Could you reproduce every record below exactly, excluding all pictures?

Document images with source code:
--- START ---

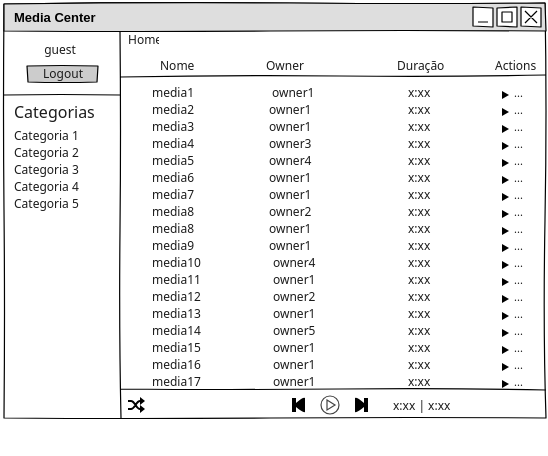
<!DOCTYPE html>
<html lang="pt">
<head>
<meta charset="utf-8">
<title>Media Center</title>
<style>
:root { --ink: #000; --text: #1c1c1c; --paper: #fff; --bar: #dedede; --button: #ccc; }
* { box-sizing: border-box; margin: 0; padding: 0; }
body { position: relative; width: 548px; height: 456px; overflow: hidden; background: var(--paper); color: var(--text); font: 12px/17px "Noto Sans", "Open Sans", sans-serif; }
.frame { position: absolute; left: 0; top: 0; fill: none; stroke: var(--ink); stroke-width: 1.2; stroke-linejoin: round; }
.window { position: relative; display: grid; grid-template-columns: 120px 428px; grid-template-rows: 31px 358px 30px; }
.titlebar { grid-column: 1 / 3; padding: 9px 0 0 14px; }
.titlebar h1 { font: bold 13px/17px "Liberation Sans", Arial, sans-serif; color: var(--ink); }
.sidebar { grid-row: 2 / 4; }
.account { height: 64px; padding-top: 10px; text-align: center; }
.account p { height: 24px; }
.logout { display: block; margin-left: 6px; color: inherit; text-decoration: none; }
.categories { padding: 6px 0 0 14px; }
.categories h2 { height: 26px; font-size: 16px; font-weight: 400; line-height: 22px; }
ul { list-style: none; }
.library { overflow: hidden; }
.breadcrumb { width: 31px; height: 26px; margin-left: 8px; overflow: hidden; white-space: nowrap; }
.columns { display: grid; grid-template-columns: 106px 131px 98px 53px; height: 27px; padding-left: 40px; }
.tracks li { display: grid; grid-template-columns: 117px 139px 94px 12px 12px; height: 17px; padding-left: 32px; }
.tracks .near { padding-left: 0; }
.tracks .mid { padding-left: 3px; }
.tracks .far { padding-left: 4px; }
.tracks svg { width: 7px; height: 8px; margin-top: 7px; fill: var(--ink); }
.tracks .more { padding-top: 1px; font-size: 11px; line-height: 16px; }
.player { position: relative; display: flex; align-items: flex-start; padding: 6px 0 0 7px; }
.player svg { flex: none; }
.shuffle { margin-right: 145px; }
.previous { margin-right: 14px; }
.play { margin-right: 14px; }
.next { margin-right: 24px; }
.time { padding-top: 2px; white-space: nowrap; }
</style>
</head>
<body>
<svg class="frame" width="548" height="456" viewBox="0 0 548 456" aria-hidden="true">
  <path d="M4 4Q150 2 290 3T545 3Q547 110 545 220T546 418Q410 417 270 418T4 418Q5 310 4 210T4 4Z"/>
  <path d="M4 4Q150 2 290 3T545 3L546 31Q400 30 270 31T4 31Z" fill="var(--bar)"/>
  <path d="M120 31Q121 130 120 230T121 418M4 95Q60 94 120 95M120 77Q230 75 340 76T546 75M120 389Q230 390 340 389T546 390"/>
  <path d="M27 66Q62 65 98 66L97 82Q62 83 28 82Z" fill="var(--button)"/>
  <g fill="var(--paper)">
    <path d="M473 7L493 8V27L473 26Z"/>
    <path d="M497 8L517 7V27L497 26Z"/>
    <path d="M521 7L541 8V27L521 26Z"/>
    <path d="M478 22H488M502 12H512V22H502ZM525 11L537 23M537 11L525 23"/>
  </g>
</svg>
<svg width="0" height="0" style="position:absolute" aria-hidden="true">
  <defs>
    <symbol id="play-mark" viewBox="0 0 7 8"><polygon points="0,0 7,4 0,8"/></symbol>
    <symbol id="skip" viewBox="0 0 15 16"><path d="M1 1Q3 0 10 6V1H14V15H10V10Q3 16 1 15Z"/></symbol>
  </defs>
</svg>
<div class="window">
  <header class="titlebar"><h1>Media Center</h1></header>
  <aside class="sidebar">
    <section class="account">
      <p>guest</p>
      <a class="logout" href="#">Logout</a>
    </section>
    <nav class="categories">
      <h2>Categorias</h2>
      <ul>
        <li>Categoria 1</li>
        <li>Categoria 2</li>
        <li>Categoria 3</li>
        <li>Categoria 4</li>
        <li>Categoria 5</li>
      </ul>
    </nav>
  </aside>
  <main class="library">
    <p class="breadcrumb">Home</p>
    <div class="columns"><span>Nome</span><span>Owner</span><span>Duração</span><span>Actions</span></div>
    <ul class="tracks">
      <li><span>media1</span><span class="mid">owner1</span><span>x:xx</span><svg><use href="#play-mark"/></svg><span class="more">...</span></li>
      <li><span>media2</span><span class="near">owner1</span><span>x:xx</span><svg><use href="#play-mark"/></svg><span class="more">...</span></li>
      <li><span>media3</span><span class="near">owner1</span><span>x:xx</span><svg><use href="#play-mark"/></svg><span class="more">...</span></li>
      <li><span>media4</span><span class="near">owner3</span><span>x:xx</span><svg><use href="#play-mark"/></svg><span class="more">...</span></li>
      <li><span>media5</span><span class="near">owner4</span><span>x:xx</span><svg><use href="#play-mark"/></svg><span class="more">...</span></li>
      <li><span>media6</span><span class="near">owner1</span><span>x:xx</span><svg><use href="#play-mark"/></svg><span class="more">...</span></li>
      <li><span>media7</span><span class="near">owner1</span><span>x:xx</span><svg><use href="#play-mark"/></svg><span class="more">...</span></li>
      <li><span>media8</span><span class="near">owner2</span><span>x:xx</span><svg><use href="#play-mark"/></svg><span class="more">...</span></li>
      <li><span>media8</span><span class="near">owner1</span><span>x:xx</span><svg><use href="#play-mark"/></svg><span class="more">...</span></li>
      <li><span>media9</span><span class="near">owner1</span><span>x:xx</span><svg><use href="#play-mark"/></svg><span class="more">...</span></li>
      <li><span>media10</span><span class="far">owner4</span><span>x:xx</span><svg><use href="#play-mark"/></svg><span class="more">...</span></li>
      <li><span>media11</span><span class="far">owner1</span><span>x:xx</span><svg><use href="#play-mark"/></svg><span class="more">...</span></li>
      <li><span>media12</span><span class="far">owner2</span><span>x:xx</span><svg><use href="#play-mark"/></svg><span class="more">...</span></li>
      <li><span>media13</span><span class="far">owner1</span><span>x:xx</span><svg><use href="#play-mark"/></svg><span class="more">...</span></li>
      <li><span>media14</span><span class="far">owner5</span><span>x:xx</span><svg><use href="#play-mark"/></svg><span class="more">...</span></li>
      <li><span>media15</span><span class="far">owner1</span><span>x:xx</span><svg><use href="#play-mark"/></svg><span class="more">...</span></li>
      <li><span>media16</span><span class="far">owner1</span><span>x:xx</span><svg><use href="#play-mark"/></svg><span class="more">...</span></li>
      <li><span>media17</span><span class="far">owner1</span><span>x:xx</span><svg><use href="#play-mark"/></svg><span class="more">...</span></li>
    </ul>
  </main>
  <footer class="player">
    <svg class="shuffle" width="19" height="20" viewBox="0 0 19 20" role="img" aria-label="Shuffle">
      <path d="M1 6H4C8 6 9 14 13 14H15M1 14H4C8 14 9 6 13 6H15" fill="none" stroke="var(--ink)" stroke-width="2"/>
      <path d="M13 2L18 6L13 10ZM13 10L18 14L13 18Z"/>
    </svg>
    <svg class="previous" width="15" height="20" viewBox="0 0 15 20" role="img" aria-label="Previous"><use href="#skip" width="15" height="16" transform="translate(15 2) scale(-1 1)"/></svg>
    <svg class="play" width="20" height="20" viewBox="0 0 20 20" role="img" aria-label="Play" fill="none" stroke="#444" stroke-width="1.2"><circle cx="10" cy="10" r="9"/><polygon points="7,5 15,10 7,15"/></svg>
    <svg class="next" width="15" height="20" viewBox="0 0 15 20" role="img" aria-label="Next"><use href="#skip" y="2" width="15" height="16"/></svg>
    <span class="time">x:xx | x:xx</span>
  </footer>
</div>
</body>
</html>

--- END ---

Written answer:
<!DOCTYPE html>
<html lang="pt">
<head>
<meta charset="utf-8">
<title>Media Center</title>
<style>
:root { --ink: #000; --text: #1c1c1c; --paper: #fff; --bar: #dedede; --button: #ccc; }
* { box-sizing: border-box; margin: 0; padding: 0; }
body { position: relative; width: 548px; height: 456px; overflow: hidden; background: var(--paper); color: var(--text); font: 12px/17px "Noto Sans", "Open Sans", sans-serif; }
.frame { position: absolute; left: 0; top: 0; fill: none; stroke: var(--ink); stroke-width: 1.2; stroke-linejoin: round; }
.window { position: relative; display: grid; grid-template-columns: 120px 428px; grid-template-rows: 31px 358px 30px; }
.titlebar { grid-column: 1 / 3; padding: 9px 0 0 14px; }
.titlebar h1 { font: bold 13px/17px "Liberation Sans", Arial, sans-serif; color: var(--ink); }
.sidebar { grid-row: 2 / 4; }
.account { height: 64px; padding-top: 10px; text-align: center; }
.account p { height: 24px; }
.logout { display: block; margin-left: 6px; color: inherit; text-decoration: none; }
.categories { padding: 6px 0 0 14px; }
.categories h2 { height: 26px; font-size: 16px; font-weight: 400; line-height: 22px; }
ul { list-style: none; }
.library { overflow: hidden; }
.breadcrumb { width: 31px; height: 26px; margin-left: 8px; overflow: hidden; white-space: nowrap; }
.columns { display: grid; grid-template-columns: 106px 131px 98px 53px; height: 27px; padding-left: 40px; }
.tracks li { display: grid; grid-template-columns: 117px 139px 94px 12px 12px; height: 17px; padding-left: 32px; }
.tracks .near { padding-left: 0; }
.tracks .mid { padding-left: 3px; }
.tracks .far { padding-left: 4px; }
.tracks svg { width: 7px; height: 8px; margin-top: 7px; fill: var(--ink); }
.tracks .more { padding-top: 1px; font-size: 11px; line-height: 16px; }
.player { position: relative; display: flex; align-items: flex-start; padding: 6px 0 0 7px; }
.player svg { flex: none; }
.shuffle { margin-right: 145px; }
.previous { margin-right: 14px; }
.play { margin-right: 14px; }
.next { margin-right: 24px; }
.time { padding-top: 2px; white-space: nowrap; }
</style>
</head>
<body>
<svg class="frame" width="548" height="456" viewBox="0 0 548 456" aria-hidden="true">
  <path d="M4 4Q150 2 290 3T545 3Q547 110 545 220T546 418Q410 417 270 418T4 418Q5 310 4 210T4 4Z"/>
  <path d="M4 4Q150 2 290 3T545 3L546 31Q400 30 270 31T4 31Z" fill="var(--bar)"/>
  <path d="M120 31Q121 130 120 230T121 418M4 95Q60 94 120 95M120 77Q230 75 340 76T546 75M120 389Q230 390 340 389T546 390"/>
  <path d="M27 66Q62 65 98 66L97 82Q62 83 28 82Z" fill="var(--button)"/>
  <g fill="var(--paper)">
    <path d="M473 7L493 8V27L473 26Z"/>
    <path d="M497 8L517 7V27L497 26Z"/>
    <path d="M521 7L541 8V27L521 26Z"/>
    <path d="M478 22H488M502 12H512V22H502ZM525 11L537 23M537 11L525 23"/>
  </g>
</svg>
<svg width="0" height="0" style="position:absolute" aria-hidden="true">
  <defs>
    <symbol id="play-mark" viewBox="0 0 7 8"><polygon points="0,0 7,4 0,8"/></symbol>
    <symbol id="skip" viewBox="0 0 15 16"><path d="M1 1Q3 0 10 6V1H14V15H10V10Q3 16 1 15Z"/></symbol>
  </defs>
</svg>
<div class="window">
  <header class="titlebar"><h1>Media Center</h1></header>
  <aside class="sidebar">
    <section class="account">
      <p>guest</p>
      <a class="logout" href="#">Logout</a>
    </section>
    <nav class="categories">
      <h2>Categorias</h2>
      <ul>
        <li>Categoria 1</li>
        <li>Categoria 2</li>
        <li>Categoria 3</li>
        <li>Categoria 4</li>
        <li>Categoria 5</li>
      </ul>
    </nav>
  </aside>
  <main class="library">
    <p class="breadcrumb">Home</p>
    <div class="columns"><span>Nome</span><span>Owner</span><span>Duração</span><span>Actions</span></div>
    <ul class="tracks">
      <li><span>media1</span><span class="mid">owner1</span><span>x:xx</span><svg><use href="#play-mark"/></svg><span class="more">...</span></li>
      <li><span>media2</span><span class="near">owner1</span><span>x:xx</span><svg><use href="#play-mark"/></svg><span class="more">...</span></li>
      <li><span>media3</span><span class="near">owner1</span><span>x:xx</span><svg><use href="#play-mark"/></svg><span class="more">...</span></li>
      <li><span>media4</span><span class="near">owner3</span><span>x:xx</span><svg><use href="#play-mark"/></svg><span class="more">...</span></li>
      <li><span>media5</span><span class="near">owner4</span><span>x:xx</span><svg><use href="#play-mark"/></svg><span class="more">...</span></li>
      <li><span>media6</span><span class="near">owner1</span><span>x:xx</span><svg><use href="#play-mark"/></svg><span class="more">...</span></li>
      <li><span>media7</span><span class="near">owner1</span><span>x:xx</span><svg><use href="#play-mark"/></svg><span class="more">...</span></li>
      <li><span>media8</span><span class="near">owner2</span><span>x:xx</span><svg><use href="#play-mark"/></svg><span class="more">...</span></li>
      <li><span>media8</span><span class="near">owner1</span><span>x:xx</span><svg><use href="#play-mark"/></svg><span class="more">...</span></li>
      <li><span>media9</span><span class="near">owner1</span><span>x:xx</span><svg><use href="#play-mark"/></svg><span class="more">...</span></li>
      <li><span>media10</span><span class="far">owner4</span><span>x:xx</span><svg><use href="#play-mark"/></svg><span class="more">...</span></li>
      <li><span>media11</span><span class="far">owner1</span><span>x:xx</span><svg><use href="#play-mark"/></svg><span class="more">...</span></li>
      <li><span>media12</span><span class="far">owner2</span><span>x:xx</span><svg><use href="#play-mark"/></svg><span class="more">...</span></li>
      <li><span>media13</span><span class="far">owner1</span><span>x:xx</span><svg><use href="#play-mark"/></svg><span class="more">...</span></li>
      <li><span>media14</span><span class="far">owner5</span><span>x:xx</span><svg><use href="#play-mark"/></svg><span class="more">...</span></li>
      <li><span>media15</span><span class="far">owner1</span><span>x:xx</span><svg><use href="#play-mark"/></svg><span class="more">...</span></li>
      <li><span>media16</span><span class="far">owner1</span><span>x:xx</span><svg><use href="#play-mark"/></svg><span class="more">...</span></li>
      <li><span>media17</span><span class="far">owner1</span><span>x:xx</span><svg><use href="#play-mark"/></svg><span class="more">...</span></li>
    </ul>
  </main>
  <footer class="player">
    <svg class="shuffle" width="19" height="20" viewBox="0 0 19 20" role="img" aria-label="Shuffle">
      <path d="M1 6H4C8 6 9 14 13 14H15M1 14H4C8 14 9 6 13 6H15" fill="none" stroke="var(--ink)" stroke-width="2"/>
      <path d="M13 2L18 6L13 10ZM13 10L18 14L13 18Z"/>
    </svg>
    <svg class="previous" width="15" height="20" viewBox="0 0 15 20" role="img" aria-label="Previous"><use href="#skip" width="15" height="16" transform="translate(15 2) scale(-1 1)"/></svg>
    <svg class="play" width="20" height="20" viewBox="0 0 20 20" role="img" aria-label="Play" fill="none" stroke="#444" stroke-width="1.2"><circle cx="10" cy="10" r="9"/><polygon points="7,5 15,10 7,15"/></svg>
    <svg class="next" width="15" height="20" viewBox="0 0 15 20" role="img" aria-label="Next"><use href="#skip" y="2" width="15" height="16"/></svg>
    <span class="time">x:xx | x:xx</span>
  </footer>
</div>
</body>
</html>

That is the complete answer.